THE DATA:

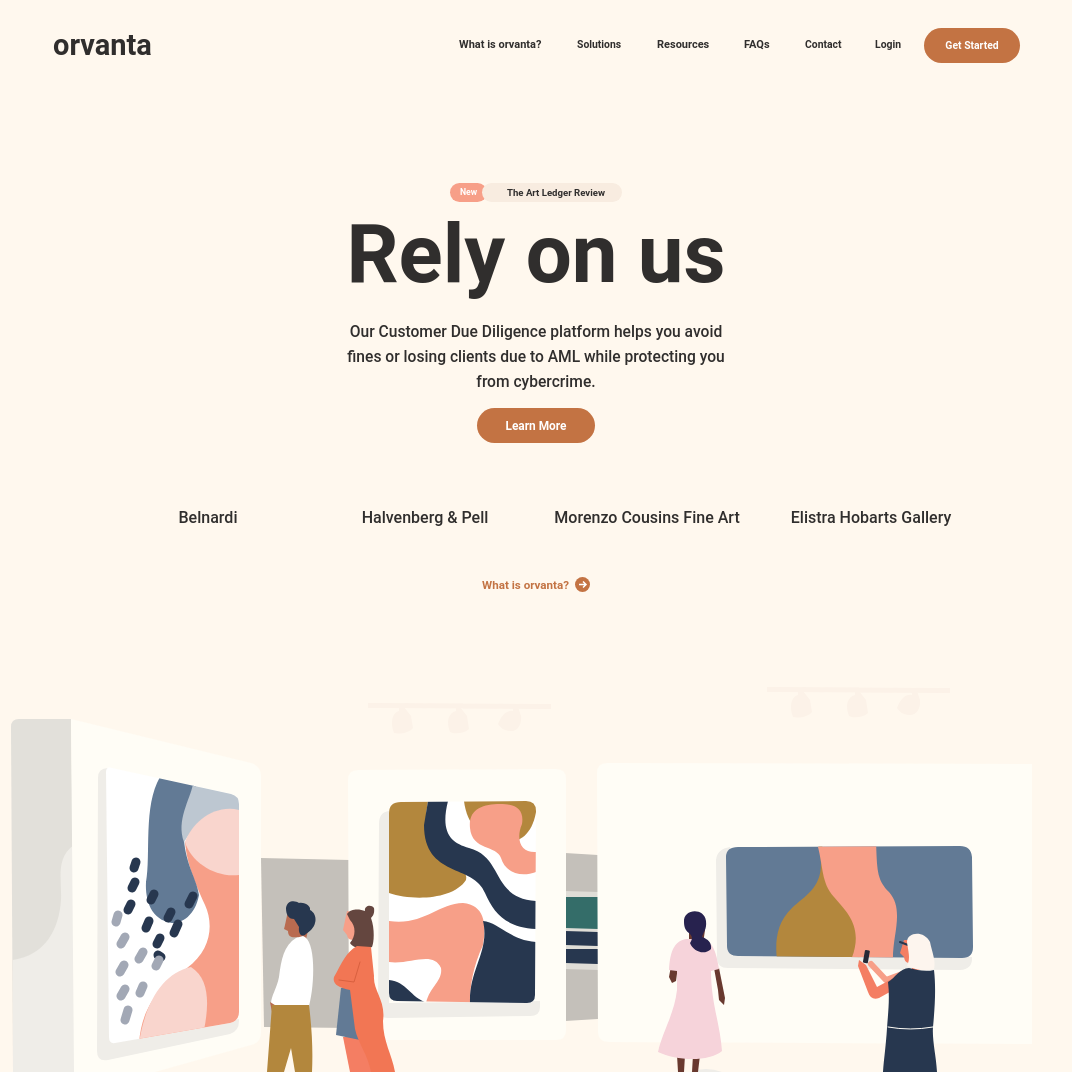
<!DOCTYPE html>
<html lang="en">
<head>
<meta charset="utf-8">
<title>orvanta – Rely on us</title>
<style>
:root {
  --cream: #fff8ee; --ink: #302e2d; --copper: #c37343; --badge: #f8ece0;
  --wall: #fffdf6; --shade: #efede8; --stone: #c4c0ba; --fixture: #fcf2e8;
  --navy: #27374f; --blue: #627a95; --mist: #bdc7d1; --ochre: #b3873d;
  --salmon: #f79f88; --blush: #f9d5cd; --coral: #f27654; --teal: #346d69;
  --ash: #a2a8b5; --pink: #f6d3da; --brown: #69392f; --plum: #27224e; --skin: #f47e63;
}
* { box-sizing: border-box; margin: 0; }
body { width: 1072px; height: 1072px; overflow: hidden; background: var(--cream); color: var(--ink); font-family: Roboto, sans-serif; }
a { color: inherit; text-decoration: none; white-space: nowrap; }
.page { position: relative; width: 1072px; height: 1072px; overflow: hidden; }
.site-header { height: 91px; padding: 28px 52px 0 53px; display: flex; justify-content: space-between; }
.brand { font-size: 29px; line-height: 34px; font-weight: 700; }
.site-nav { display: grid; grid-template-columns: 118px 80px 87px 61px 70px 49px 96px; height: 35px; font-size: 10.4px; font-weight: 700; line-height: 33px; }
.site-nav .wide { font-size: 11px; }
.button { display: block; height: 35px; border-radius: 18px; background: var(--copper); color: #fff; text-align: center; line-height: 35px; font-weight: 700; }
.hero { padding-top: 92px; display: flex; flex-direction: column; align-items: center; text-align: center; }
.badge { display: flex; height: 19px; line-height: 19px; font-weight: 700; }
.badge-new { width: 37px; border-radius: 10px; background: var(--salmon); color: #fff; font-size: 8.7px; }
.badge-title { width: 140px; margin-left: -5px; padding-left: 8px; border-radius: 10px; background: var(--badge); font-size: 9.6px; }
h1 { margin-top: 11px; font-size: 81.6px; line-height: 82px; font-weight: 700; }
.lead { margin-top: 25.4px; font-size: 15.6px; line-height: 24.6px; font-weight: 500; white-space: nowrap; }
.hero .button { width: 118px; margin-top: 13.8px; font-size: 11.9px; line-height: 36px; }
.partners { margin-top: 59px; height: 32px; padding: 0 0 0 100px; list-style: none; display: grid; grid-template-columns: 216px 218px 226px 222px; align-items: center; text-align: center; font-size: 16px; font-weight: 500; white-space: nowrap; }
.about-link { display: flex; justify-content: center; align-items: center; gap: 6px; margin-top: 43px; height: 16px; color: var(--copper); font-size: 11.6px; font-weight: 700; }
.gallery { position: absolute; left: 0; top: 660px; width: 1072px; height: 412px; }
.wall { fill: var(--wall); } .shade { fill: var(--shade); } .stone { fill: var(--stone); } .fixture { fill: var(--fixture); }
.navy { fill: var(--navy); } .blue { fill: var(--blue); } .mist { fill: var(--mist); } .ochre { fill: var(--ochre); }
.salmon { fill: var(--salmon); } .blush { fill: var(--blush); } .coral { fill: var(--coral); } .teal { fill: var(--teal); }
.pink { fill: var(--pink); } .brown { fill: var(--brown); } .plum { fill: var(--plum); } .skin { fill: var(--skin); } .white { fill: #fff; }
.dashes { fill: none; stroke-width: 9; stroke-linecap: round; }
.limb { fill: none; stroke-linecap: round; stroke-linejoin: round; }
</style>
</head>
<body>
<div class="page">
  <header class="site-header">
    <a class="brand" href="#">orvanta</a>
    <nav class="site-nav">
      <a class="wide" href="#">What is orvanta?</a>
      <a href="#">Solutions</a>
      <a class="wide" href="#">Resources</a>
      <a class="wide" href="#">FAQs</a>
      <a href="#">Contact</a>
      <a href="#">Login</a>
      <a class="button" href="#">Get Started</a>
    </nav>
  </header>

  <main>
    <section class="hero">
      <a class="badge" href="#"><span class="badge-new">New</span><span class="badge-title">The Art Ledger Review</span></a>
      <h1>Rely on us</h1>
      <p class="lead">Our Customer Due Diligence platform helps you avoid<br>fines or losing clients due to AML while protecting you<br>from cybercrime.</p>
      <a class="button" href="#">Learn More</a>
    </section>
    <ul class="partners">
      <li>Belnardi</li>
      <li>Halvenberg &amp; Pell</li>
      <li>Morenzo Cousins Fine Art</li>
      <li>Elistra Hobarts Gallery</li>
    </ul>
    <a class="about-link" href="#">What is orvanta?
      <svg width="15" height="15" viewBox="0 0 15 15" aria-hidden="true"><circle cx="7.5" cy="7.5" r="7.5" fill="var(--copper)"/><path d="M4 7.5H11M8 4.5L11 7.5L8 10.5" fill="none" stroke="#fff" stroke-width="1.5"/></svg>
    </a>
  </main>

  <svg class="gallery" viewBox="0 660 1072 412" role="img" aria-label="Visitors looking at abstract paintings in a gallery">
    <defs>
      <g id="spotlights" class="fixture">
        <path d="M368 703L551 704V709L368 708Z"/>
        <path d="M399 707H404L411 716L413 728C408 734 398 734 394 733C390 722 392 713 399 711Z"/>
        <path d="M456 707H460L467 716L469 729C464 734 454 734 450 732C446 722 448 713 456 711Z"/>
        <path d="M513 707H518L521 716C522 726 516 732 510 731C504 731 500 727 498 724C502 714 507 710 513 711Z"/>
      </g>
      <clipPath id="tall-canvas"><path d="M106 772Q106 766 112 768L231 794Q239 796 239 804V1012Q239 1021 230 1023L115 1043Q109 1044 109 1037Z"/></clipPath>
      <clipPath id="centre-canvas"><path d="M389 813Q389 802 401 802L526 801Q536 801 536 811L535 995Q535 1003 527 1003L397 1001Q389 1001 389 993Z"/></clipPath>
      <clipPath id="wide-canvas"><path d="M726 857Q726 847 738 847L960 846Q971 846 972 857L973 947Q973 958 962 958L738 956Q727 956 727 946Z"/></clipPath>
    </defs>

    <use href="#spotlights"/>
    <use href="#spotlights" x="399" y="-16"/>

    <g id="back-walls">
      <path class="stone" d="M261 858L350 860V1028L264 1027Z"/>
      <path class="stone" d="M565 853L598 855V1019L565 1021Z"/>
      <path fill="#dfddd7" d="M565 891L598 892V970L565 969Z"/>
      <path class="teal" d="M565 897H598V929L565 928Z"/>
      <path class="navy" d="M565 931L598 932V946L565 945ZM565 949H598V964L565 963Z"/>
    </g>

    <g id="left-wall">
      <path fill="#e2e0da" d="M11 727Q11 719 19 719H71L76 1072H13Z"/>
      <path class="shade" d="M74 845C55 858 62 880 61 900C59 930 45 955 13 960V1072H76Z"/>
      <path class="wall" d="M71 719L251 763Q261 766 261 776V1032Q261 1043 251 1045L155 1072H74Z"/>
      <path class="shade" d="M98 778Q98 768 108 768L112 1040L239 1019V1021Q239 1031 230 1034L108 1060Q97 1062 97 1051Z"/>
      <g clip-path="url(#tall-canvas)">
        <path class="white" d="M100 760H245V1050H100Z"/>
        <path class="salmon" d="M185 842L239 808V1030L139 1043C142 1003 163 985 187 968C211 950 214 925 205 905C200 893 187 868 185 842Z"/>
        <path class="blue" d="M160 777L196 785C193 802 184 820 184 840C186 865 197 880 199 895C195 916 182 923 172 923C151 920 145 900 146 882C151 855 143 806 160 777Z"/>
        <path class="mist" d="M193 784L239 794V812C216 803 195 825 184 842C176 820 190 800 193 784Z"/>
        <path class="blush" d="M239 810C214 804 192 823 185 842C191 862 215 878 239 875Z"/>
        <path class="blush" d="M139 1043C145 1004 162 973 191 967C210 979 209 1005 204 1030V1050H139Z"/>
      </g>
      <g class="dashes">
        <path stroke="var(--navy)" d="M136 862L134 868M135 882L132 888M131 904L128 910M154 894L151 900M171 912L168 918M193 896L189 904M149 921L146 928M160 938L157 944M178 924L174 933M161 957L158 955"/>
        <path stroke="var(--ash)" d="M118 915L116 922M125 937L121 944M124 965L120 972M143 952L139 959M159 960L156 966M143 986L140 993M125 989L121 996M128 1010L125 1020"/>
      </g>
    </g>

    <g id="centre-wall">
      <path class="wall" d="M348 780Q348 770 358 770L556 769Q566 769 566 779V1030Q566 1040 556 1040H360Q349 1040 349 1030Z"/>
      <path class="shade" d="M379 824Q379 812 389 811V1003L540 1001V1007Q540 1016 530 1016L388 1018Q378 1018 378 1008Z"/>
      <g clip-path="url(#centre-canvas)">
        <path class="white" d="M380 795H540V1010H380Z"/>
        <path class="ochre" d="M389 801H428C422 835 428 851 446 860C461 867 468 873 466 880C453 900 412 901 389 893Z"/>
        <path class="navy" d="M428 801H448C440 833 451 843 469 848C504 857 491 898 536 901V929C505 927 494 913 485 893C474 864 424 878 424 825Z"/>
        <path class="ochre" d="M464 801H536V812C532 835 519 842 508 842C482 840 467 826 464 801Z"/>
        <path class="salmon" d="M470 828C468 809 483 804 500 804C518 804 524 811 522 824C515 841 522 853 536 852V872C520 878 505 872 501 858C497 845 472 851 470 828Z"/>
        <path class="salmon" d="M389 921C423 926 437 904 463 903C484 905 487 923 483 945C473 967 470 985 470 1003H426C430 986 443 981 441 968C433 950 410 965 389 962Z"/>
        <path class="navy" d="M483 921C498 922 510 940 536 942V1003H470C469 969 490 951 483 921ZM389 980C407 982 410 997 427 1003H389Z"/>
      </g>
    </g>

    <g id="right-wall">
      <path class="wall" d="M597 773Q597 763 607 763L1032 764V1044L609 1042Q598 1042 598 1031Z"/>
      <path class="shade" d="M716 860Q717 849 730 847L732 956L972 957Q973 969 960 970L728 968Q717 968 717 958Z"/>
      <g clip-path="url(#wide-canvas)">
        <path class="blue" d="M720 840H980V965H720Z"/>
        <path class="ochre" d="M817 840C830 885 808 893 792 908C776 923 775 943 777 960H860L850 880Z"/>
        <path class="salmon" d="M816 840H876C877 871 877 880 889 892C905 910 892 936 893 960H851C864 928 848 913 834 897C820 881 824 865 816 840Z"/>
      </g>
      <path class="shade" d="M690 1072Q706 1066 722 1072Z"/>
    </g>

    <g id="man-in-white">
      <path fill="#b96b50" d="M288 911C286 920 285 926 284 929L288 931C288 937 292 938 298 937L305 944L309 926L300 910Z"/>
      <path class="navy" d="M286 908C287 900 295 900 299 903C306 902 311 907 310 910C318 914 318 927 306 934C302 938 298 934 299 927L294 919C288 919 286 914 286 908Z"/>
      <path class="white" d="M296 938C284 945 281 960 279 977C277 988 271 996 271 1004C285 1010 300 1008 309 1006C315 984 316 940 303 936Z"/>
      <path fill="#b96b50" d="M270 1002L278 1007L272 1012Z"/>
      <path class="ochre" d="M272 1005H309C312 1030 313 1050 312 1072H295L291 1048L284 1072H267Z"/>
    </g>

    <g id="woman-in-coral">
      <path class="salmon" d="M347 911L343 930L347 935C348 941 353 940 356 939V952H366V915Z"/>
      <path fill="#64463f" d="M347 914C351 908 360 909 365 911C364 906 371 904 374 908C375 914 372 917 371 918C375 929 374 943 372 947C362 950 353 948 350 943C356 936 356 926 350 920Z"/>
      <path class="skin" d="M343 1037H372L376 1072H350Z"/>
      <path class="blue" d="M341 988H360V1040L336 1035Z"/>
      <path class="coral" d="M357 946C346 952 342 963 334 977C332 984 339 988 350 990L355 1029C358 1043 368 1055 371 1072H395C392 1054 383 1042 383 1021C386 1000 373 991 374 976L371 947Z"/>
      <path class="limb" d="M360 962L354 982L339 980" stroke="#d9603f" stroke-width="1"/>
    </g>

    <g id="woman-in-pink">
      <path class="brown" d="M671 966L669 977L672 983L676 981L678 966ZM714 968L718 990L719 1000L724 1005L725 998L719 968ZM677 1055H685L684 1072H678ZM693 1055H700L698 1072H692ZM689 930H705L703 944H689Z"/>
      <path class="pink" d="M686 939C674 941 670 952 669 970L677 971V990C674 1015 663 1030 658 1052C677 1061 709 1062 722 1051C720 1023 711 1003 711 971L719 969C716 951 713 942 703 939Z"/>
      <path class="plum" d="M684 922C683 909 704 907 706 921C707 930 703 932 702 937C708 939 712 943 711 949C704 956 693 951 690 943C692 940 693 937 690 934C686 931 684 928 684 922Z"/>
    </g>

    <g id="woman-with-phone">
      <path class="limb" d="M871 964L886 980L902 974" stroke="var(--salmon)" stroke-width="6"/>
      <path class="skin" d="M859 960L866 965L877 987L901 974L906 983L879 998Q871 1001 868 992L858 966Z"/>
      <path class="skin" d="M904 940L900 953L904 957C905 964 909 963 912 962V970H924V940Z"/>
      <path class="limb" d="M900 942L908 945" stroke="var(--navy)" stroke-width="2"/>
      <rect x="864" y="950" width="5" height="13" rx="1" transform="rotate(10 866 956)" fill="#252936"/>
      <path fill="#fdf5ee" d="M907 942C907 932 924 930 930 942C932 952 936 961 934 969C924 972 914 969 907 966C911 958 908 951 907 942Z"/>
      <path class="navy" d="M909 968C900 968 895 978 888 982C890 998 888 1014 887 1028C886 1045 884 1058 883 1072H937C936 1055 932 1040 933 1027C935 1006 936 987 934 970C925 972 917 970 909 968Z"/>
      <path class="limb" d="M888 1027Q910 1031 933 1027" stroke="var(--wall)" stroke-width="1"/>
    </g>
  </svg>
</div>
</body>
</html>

==

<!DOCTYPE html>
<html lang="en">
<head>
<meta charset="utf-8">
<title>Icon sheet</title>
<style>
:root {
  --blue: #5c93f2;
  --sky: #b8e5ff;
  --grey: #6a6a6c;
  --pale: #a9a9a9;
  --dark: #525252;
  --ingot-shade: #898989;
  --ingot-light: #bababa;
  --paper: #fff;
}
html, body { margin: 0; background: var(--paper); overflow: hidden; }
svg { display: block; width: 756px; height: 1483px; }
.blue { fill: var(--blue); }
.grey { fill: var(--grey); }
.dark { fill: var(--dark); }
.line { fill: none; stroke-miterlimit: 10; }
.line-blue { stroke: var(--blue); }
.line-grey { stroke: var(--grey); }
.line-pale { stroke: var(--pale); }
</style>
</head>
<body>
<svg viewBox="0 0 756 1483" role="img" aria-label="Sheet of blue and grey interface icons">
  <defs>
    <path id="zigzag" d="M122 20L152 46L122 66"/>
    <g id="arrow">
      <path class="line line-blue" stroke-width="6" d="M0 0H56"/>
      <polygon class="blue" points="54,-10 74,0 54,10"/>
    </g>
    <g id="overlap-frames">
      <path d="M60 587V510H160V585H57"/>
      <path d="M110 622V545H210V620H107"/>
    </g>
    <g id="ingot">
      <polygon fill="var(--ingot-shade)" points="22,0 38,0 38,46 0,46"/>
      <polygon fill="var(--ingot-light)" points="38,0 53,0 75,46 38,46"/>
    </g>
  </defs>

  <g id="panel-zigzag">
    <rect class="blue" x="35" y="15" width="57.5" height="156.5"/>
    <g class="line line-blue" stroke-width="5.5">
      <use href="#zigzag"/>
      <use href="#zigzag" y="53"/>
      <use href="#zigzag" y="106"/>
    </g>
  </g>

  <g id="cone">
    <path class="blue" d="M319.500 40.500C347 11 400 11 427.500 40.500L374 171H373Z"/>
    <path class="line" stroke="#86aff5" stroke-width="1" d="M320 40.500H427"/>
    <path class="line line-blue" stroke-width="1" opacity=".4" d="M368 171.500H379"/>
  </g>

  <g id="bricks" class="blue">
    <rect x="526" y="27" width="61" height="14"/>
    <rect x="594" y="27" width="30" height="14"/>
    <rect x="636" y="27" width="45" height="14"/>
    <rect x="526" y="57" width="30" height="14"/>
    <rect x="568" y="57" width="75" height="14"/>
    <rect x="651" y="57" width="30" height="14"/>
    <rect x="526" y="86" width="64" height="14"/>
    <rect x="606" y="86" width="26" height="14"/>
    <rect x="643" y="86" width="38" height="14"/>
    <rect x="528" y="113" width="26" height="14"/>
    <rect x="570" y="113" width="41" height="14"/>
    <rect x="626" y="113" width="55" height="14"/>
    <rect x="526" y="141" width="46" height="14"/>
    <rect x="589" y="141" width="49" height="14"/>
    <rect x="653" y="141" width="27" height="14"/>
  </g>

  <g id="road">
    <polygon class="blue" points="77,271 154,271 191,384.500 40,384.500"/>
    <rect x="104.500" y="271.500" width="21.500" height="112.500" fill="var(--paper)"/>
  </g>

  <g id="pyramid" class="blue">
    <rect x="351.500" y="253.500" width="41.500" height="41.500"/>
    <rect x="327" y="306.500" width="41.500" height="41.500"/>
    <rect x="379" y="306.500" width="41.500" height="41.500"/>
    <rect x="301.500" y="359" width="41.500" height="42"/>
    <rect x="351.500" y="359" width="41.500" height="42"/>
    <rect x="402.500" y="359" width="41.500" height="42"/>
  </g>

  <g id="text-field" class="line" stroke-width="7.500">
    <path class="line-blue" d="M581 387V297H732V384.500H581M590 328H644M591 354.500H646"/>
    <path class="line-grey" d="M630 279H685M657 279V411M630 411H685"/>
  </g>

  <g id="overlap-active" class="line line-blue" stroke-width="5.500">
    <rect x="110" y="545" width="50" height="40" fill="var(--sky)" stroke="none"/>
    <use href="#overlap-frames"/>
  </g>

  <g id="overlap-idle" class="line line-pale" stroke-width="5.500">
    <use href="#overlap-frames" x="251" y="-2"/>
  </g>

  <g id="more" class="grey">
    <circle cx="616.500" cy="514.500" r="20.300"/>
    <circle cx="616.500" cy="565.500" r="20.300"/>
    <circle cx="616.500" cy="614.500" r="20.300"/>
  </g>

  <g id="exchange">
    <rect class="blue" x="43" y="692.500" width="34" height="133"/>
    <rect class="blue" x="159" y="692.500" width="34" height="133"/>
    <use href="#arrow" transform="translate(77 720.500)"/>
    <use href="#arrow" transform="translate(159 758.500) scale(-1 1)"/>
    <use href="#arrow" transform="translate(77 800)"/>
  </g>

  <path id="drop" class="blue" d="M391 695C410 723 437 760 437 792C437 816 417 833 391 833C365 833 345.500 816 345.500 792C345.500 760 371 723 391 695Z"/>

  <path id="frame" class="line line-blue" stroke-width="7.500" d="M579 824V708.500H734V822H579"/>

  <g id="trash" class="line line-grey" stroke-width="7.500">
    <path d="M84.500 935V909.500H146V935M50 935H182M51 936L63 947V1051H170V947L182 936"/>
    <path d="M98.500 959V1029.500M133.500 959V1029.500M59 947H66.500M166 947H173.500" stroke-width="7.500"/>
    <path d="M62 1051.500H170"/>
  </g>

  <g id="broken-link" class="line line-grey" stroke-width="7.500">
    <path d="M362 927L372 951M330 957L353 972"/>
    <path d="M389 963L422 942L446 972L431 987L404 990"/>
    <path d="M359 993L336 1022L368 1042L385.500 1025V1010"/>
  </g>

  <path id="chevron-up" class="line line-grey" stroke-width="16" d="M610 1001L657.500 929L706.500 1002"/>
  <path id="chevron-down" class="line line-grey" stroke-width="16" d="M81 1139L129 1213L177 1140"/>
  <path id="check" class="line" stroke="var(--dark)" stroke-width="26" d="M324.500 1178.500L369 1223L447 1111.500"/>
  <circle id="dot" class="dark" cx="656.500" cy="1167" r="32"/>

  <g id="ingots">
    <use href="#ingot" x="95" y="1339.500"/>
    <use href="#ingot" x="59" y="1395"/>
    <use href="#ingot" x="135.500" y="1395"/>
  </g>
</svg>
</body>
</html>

PROBLEM TO WORK ON: Please filter the entries for the word "linecap" and copy the lines that have it.

EXPECTED OUTPUT:
.dashes { fill: none; stroke-width: 9; stroke-linecap: round; }
.limb { fill: none; stroke-linecap: round; stroke-linejoin: round; }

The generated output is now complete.